Needless to say, I was amazed by Haibane Renmei. It was quite possibly the only anime I’ve seen so far that excelled in both the journey and the (build- up towards the) conclusion to this level: leave one of the two out and it would still receive a spot on my top 10.
Enough praising while you still have no f*cking clue what the anime is about. Haibane Renmei follows the lives of a group of Haibane, winged beings similar to humans, living in an old mansion close to a town inhabited with people, in a large area isolated by huge walls. The anime starts with the main character, Rakka, “entering” this mansion and meeting with its residents.

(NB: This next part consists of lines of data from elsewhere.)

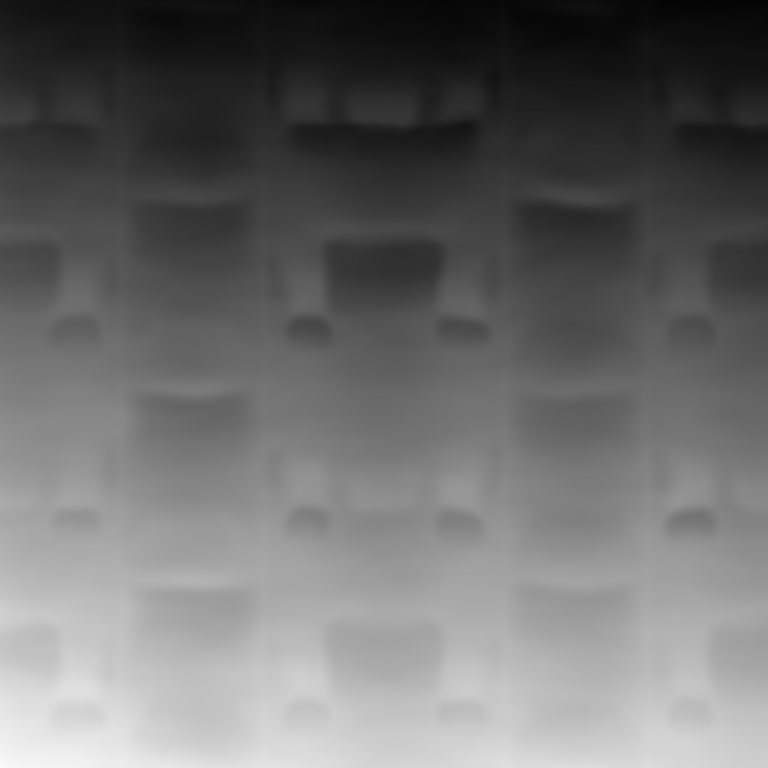
Write a Shadertoy shader that draws this texture map.

```glsl
vec2 randomGradient(vec2 cell) {
    vec2 h = vec2(dot(cell, vec2(127.1, 311.7)), dot(cell, vec2(269.5, 183.3)));
    return fract(sin(h) * 43758.5) * 2.0 - 1.0;
}

float gradientNoise(vec2 p) {
    vec2 i = floor(p), f = fract(p);
    vec2 w = f * f * f * (f * (f * 6.0 - 15.0) + 10.0);
    vec2 e = vec2(0.0, 1.0);
    float a = dot(randomGradient(i), f);
    float b = dot(randomGradient(i + e.yx), f - e.yx);
    float c = dot(randomGradient(i + e), f - e);
    float d = dot(randomGradient(i + 1.0), f - 1.0);
    return mix(mix(a, b, w.x), mix(c, d, w.x), w.y);
}

float roundBox(vec2 p, vec2 halfSize, float radius) {
    vec2 q = abs(p) - halfSize + radius;
    return length(max(q, 0.0)) + min(max(q.x, q.y), 0.0) - radius;
}

float softMask(float dist, float blur) {
    return 1.0 - smoothstep(-blur, blur, dist);
}

// Long falloff above the crest, short falloff below it
float crest(float y) {
    return exp(-y * y * (y < 0.0 ? 130.0 : 450.0));
}

// Tall recess hanging under a sagging ridge, with a dome at its foot
float panelRelief(vec2 g) {
    vec2 id = floor(vec2(g.x * 0.5, g.y + 0.47));
    vec2 p = vec2(mod(g.x, 2.0) - 1.0, fract(g.y + 0.47) - 0.5);
    float wear = randomGradient(id + 3.0).x;
    float y = p.y + 0.3 * p.x * p.x;

    float ridge = crest(y) * exp(-p.x * p.x * 14.0);
    float recess = softMask(abs(p.x) - 0.3, 0.09)
                 * smoothstep(0.0, 0.1, y) * (1.0 - smoothstep(0.14, 0.5, p.y));
    float slope = max(abs(p.x) - 0.28 - 0.6 * (p.y + 0.25), -0.37 - p.y);
    float dome = softMask(slope, 0.06) * (1.0 - smoothstep(-0.34, -0.05, p.y));
    float rails = exp(-pow((abs(p.x) - 0.37) * 28.0, 2.0));
    float fade = id.y < 0.5 ? 0.35 : 1.0;
    return fade * (ridge * (0.06 + 0.02 * wear) - recess * (0.045 + 0.015 * wear))
         + dome * 0.022 * sign(wear) + rails * 0.008;
}

// Paired posts and pads; rows alternate between a raised boss and a cup
float bracketRelief(vec2 g) {
    vec2 id = floor(vec2(g.x * 0.5 + 0.5, g.y));
    vec2 p = vec2(mod(g.x + 1.0, 2.0) - 1.0, fract(g.y));
    float cupRow = mod(id.y, 2.0);
    float topRow = id.y < 0.5 ? 1.0 : 0.0;
    float wear = (1.0 + 0.3 * randomGradient(id + 17.0).y) * (id.y > 2.5 ? 0.7 : 1.0);

    float lip = crest(p.y - 0.24 + 0.4 * p.x * p.x) * softMask(abs(p.x) - 0.27, 0.2);
    float cup = softMask(roundBox(p - vec2(0.0, 0.43), vec2(0.31 - 0.1 * max(p.y - 0.45, 0.0), 0.22), 0.13), 0.05)
              * (1.0 - smoothstep(0.42, 0.72, p.y));
    float boss = softMask(roundBox(p - vec2(0.0, 0.52), vec2(0.19, 0.15), 0.1), 0.05)
               * smoothstep(0.34, 0.62, p.y);
    float shelf = softMask(abs(p.x) - 0.47, 0.06)
                * smoothstep(0.62, 0.67, p.y) * (1.0 - smoothstep(0.67, 0.95, p.y));

    vec2 side = vec2(abs(p.x) - 0.4, p.y);
    float pad = softMask(roundBox(side - vec2(0.0, 0.76), vec2(0.13, 0.11), 0.1), 0.04)
              * (1.0 - smoothstep(0.68, 0.88, p.y));
    float post = softMask(roundBox(side - vec2(0.0, 0.46), vec2(0.1, 0.16), 0.03), 0.06)
               * smoothstep(0.28, 0.58, p.y);
    float slot = softMask(roundBox(side - vec2(0.18, 0.45), vec2(0.035, 0.1), 0.03), 0.05);

    float centre = mix(boss * (0.03 + 0.03 * topRow) - shelf * (0.01 + 0.03 * topRow),
                       lip * 0.055 - cup * 0.06, cupRow);
    return wear * (centre + post * 0.04 - pad * 0.065 * (1.0 - 0.8 * topRow) - slot * 0.02);
}

void mainImage(out vec4 fragColor, in vec2 fragCoord) {
    vec2 uv = fragCoord / iResolution.xy;
    float depth = 1.0 - uv.y;
    vec2 grid = vec2(uv.x, depth) * 4.0;

    // Soft distortion of the repeated relief
    vec2 warp = vec2(gradientNoise(grid * 3.0), gradientNoise(grid * 3.0 + 20.0));
    vec2 worn = grid + warp * 0.05;

    // Vertical ramp, brighter towards the left side and between the columns
    float grey = 0.035 + 0.7 * depth + 0.115 * depth * depth;
    grey += 0.14 * exp(-uv.x * 7.0) * (0.3 + 0.7 * depth) - 0.035 * (uv.x - 0.35);
    grey -= 0.018 * cos(6.2832 * grid.x) * smoothstep(0.0, 0.3, depth);

    grey += panelRelief(worn) + bracketRelief(worn);
    grey += 0.03 * gradientNoise(grid * vec2(1.5, 3.0))
          + 0.016 * gradientNoise(grid * vec2(4.0, 9.0));
    fragColor = vec4(vec3(clamp(grey, 0.0, 1.0)), 1.0);
}
```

During the episodes, you’ll find yourself raising a great deal of questions about almost everything surrounding the Haibane. Almost none of these questions will be explained to you directly, but the anime is filled with clues, usually in the form of symbolism, to provide you with indirect answers. It definitely is a thought-provoking anime, and if you’re into those kinds of shows, you’ll love piecing the clues together, in order to find out new things each time. While it does this, even if you aren’t paying full attention all the time, you’ll still have a pretty good idea what’s going on and you’ll most likely figure out the big lines behind the story of the Haibane without too much effort, unlike some other shows that do this, like Serial Experiments Lain.

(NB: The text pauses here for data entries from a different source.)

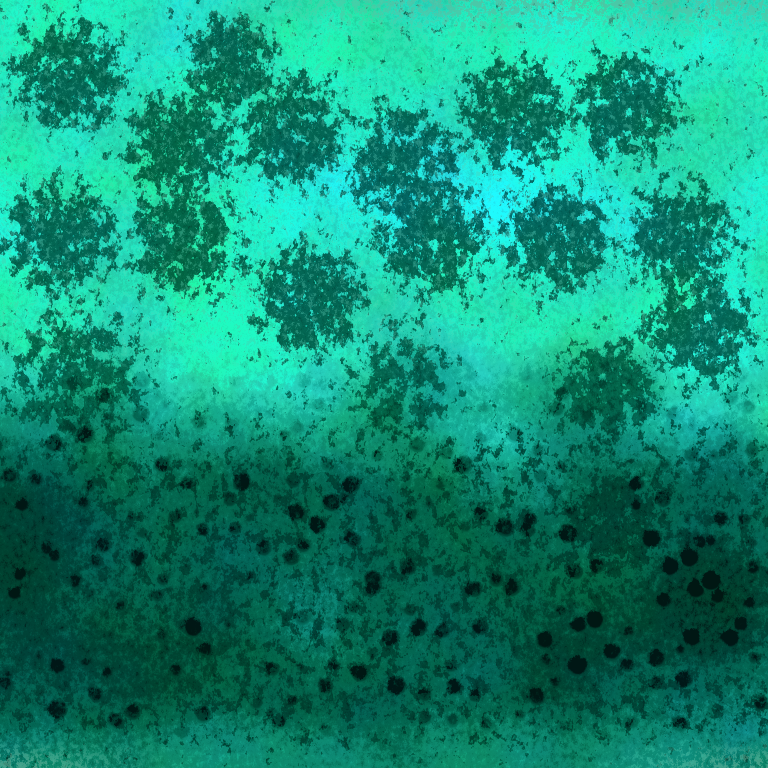
Give the GLSL for this texture, as a three.js fragment shader.

```glsl
varying vec2 vUv;

vec2 hash2(vec2 p) {
  vec3 q = fract(p.xyx * vec3(0.1031, 0.1030, 0.0973));
  q += dot(q, q.yzx + 33.33);
  return fract((q.xx + q.yz) * q.zy);
}

float slope(vec2 cell, vec2 offset) {
  float angle = 6.2832 * hash2(cell).x;
  return dot(vec2(cos(angle), sin(angle)), offset);
}

float gradientNoise(vec2 p) {
  vec2 i = floor(p), f = fract(p);
  vec2 u = f * f * f * (f * (f * 6.0 - 15.0) + 10.0);
  vec2 e = vec2(1.0, 0.0);
  return mix(mix(slope(i, f), slope(i + e.xy, f - e.xy), u.x),
             mix(slope(i + e.yx, f - e.yx), slope(i + e.xx, f - e.xx), u.x), u.y);
}

float fbm(vec2 p, float gain) {
  float sum = 0.0, amp = 0.6;
  for (int i = 0; i < 4; i++) {
    sum += amp * gradientNoise(p);
    p = mat2(1.6, 1.2, -1.2, 1.6) * p + 17.3;
    amp *= gain;
  }
  return sum;
}

float glow(vec2 p, vec2 center, vec2 radius) {
  vec2 d = (p - center) / radius;
  return exp(-dot(d, d));
}

float spongePatch(vec2 p, vec2 center, float radius) {
  return 1.0 - smoothstep(0.35, 1.4, length(p - center) / radius);
}

// Two staggered rows of stamps, then the outlying ones
float spongeCover(vec2 p) {
  float a = 0.0;
  for (int i = 0; i < 6; i++) {
    float k = float(i);
    float arc = 0.82 + 0.012 * (k - 2.5) * (k - 2.5) + 0.02 * cos(3.1416 * k);
    float dip = 0.69 - 0.08 * exp(-3.0 * (k - 2.0) * (k - 2.0));
    a = max(a, spongePatch(p, vec2(0.09 + 0.145 * k, arc - 0.015), 0.08));
    a = max(a, spongePatch(p, vec2(0.08 + 0.161 * k, dip), 0.08));
  }
  a = max(a, spongePatch(p, vec2(0.30, 0.92), 0.068));
  a = max(a, spongePatch(p, vec2(0.91, 0.57), 0.08));
  a = max(a, spongePatch(p, vec2(0.79, 0.49), 0.075));
  a = max(a, 0.8 * spongePatch(p, vec2(0.10, 0.51), 0.10));
  a = max(a, 0.75 * spongePatch(p, vec2(0.52, 0.50), 0.08));
  a = max(a, spongePatch(p, vec2(0.80, 0.32), 0.08));
  return max(a, spongePatch(p, vec2(0.92, 0.22), 0.10));
}

// Soft round spots, one per jittered cell
float spots(vec2 p, float cells, float density) {
  vec2 q = p * cells, id = floor(q);
  float ink = 0.0;
  for (int y = -1; y <= 1; y++) {
    for (int x = -1; x <= 1; x++) {
      vec2 cell = id + vec2(float(x), float(y));
      vec2 center = cell + 0.08 + 0.84 * hash2(cell + 41.0);
      vec2 trait = hash2(cell + 97.0);
      float radius = mix(0.13, 0.29, trait.x);
      float disc = 1.0 - smoothstep(radius - 0.09, radius + 0.08, length(q - center));
      ink = max(ink, disc * step(trait.y, density) * mix(0.5, 1.0, trait.x));
    }
  }
  return ink;
}

vec3 seaRamp(float t) {
  vec3 c = mix(vec3(0.0, 0.09, 0.08), vec3(0.0, 0.26, 0.20), smoothstep(0.0, 0.2, t));
  c = mix(c, vec3(0.01, 0.40, 0.31), smoothstep(0.2, 0.38, t));
  c = mix(c, vec3(0.05, 0.54, 0.44), smoothstep(0.38, 0.54, t));
  c = mix(c, vec3(0.08, 0.67, 0.55), smoothstep(0.54, 0.69, t));
  c = mix(c, vec3(0.15, 0.81, 0.67), smoothstep(0.69, 0.84, t));
  return mix(c, vec3(0.12, 0.98, 0.79), smoothstep(0.84, 1.0, t));
}

void main() {
  vec2 p = vUv;
  float clouds = fbm(p * 5.0 + 8.0, 0.5);
  float grain = fbm(p * vec2(52.0, 42.0), 0.75);
  float fine = fbm(p * vec2(120.0, 100.0) + 31.0, 0.7);

  // Broad light and shade
  float tone = mix(0.37, 0.94, smoothstep(0.34, 0.58, p.y + 0.08 * clouds));
  tone += 0.17 * (1.0 - smoothstep(0.0, 0.10, p.y));
  tone += 0.22 * glow(p, vec2(0.64, 0.41), vec2(0.11, 0.05));
  tone += 0.25 * glow(p, vec2(0.98, 0.46), vec2(0.12, 0.05));
  tone += 0.12 * glow(p, vec2(0.42, 0.18), vec2(0.06, 0.07));
  tone += 0.12 * glow(p, vec2(0.95, 0.09), vec2(0.16, 0.06));
  tone -= 0.20 * glow(p, vec2(0.03, 0.28), vec2(0.09, 0.14));
  tone -= 0.14 * glow(p, vec2(0.15, 0.14), vec2(0.14, 0.07));
  tone -= 0.18 * glow(p, vec2(0.91, 0.21), vec2(0.11, 0.10));
  tone -= 0.10 * glow(p, vec2(0.72, 0.13), vec2(0.14, 0.06));
  tone += 0.22 * clouds + 0.20 * fine;

  // Sponged speckle
  float lower = 1.0 - smoothstep(0.36, 0.52, p.y);
  float cover = max(spongeCover(p), 0.45 * lower * smoothstep(0.0, 0.08, p.y));
  float speckle = smoothstep(-0.12, 0.17, grain + 0.4 * fine + 0.7 * (cover - 0.58));
  tone = mix(tone, mix(0.27, 0.15, lower) + 0.25 * fine, 0.82 * speckle);

  // Dark spots over the lower half
  float field = smoothstep(0.03, 0.07, p.y) * (1.0 - smoothstep(0.47, 0.55, p.y));
  float ink = spots(p + 0.004 * vec2(grain, fine), 25.0, 0.62);
  tone -= 0.30 * ink * field * mix(0.8, 1.0, lower);

  // Cyan and green drift, with chalky flecks
  vec3 color = seaRamp(clamp(tone, 0.0, 1.0));
  float drift = fbm(p * 6.0 + 53.0, 0.6);
  color.b *= 1.0 + 0.35 * drift + 0.12 * glow(p, vec2(0.62, 0.73), vec2(0.22, 0.15));
  float edge = smoothstep(0.91, 1.0, p.y) * smoothstep(0.1, 0.6, p.x);
  edge = max(edge, (1.0 - smoothstep(0.0, 0.05, p.y)) * smoothstep(0.22, 0.48, abs(p.x - 0.5)));
  float chalk = max(edge, 0.45 * smoothstep(0.48, 0.58, p.y)) * smoothstep(0.05, 0.32, fine + 0.2 * edge);
  color = mix(color, vec3(0.38, 0.68, 0.59), 0.65 * chalk);
  gl_FragColor = vec4(color, 1.0);
}
```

It really pains me not to go further into the story, but any more than this will spoil the experience. Basically, Haibane Renmei starts off by giving you a friendly, and while not perfect enough to be called a Utopia, a peaceful feeling. The anime won’t actually corrupt these feelings, but not everything is as perfect as it appears to be at first sight.

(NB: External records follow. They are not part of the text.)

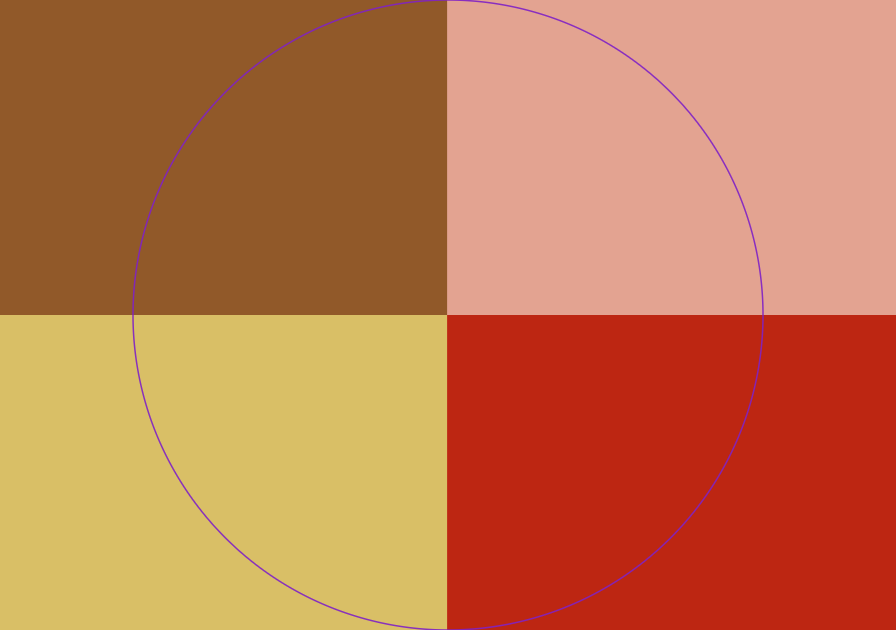
Give the GLSL for this background, as a WebGL 2 fragment shader.

```glsl
#version 300 es
precision highp float;
// Four flat colour quadrants under a hairline circle that spans the canvas height.
// Each quadrant border is an antialiased step, and the ring is the absolute
// distance to a circle, blended over the quadrants.

uniform vec2 u_resolution;
out vec4 fragColor;

const vec3 BROWN  = vec3(0.57, 0.35, 0.16);
const vec3 PINK   = vec3(0.89, 0.64, 0.57);
const vec3 RED    = vec3(0.74, 0.15, 0.07);
const vec3 STRAW  = vec3(0.85, 0.75, 0.40);
const vec3 VIOLET = vec3(0.50, 0.13, 0.77);

const float RING_RADIUS = 0.5;
const float RING_WIDTH = 0.0024;
const float RING_OPACITY = 0.9;
const float SPLIT_SHIFT = -0.0014;

// Coverage of the positive side of an edge at signed distance d.
float coverage(float d, float pixel) {
    return clamp(d / pixel + 0.5, 0.0, 1.0);
}

// Signed distance to a circle outline of the given width.
float ringDistance(vec2 p, float radius, float width) {
    return abs(length(p) - radius) - 0.5 * width;
}

// Colours of the four quadrants around the split point.
vec3 quadrants(vec2 p, float pixel) {
    float right = coverage(p.x, pixel);
    float upper = coverage(p.y, pixel);
    return mix(mix(STRAW, RED, right), mix(BROWN, PINK, right), upper);
}

void main() {
    // Centred coordinates in units of the canvas height.
    float pixel = 1.0 / u_resolution.y;
    vec2 p = (gl_FragCoord.xy - 0.5 * u_resolution) * pixel;

    vec3 color = quadrants(p - vec2(SPLIT_SHIFT, 0.0), pixel);

    // Thin ring over the quadrants.
    float ring = coverage(-ringDistance(p, RING_RADIUS, RING_WIDTH), pixel);
    color = mix(color, VIOLET, RING_OPACITY * ring);

    fragColor = vec4(color, 1.0);
}
```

On to the animation department. It was incredibly well animated. I’m not specifically talking about the quality of the static art here (although it was very well done, albeit a bit aged), but more about the quality of how the animation “flows”. The scooter scene in the OP is an excellent example of what I’m talking about.
The music was, or is actually (listening to the OST as I’m writing this) very soothing and is the perfect fit for this series. The opening theme, in combination with its visuals, instantly became one of my favorite OPs, not even once while watching this did I skip it. The ending theme is also very fitting. While it’s just as soothing, it’s also very melancholic and feels especially in place in the later episodes.
In case you haven’t noticed yet, in which case I suggest you actually read the above, I just became a huge Haibane Renmei fan. Don’t let this beacon of praise fool you though; I can definitely see why some people wouldn’t like Haibane Renmei.
First of all, it’s slow-paced. While I had no moments of boredom while watching this, someone less interested in the slice-of-life genre probably will have a couple of dull ones during the first half of the series. Another big one: the show gives no complete closure. The finale really is incredible in more ways than one, but not all of your questions will be answered, leaving plenty to the imagination, which is either a very positive thing, or a big turnoff, depending on what you’re looking for in anime.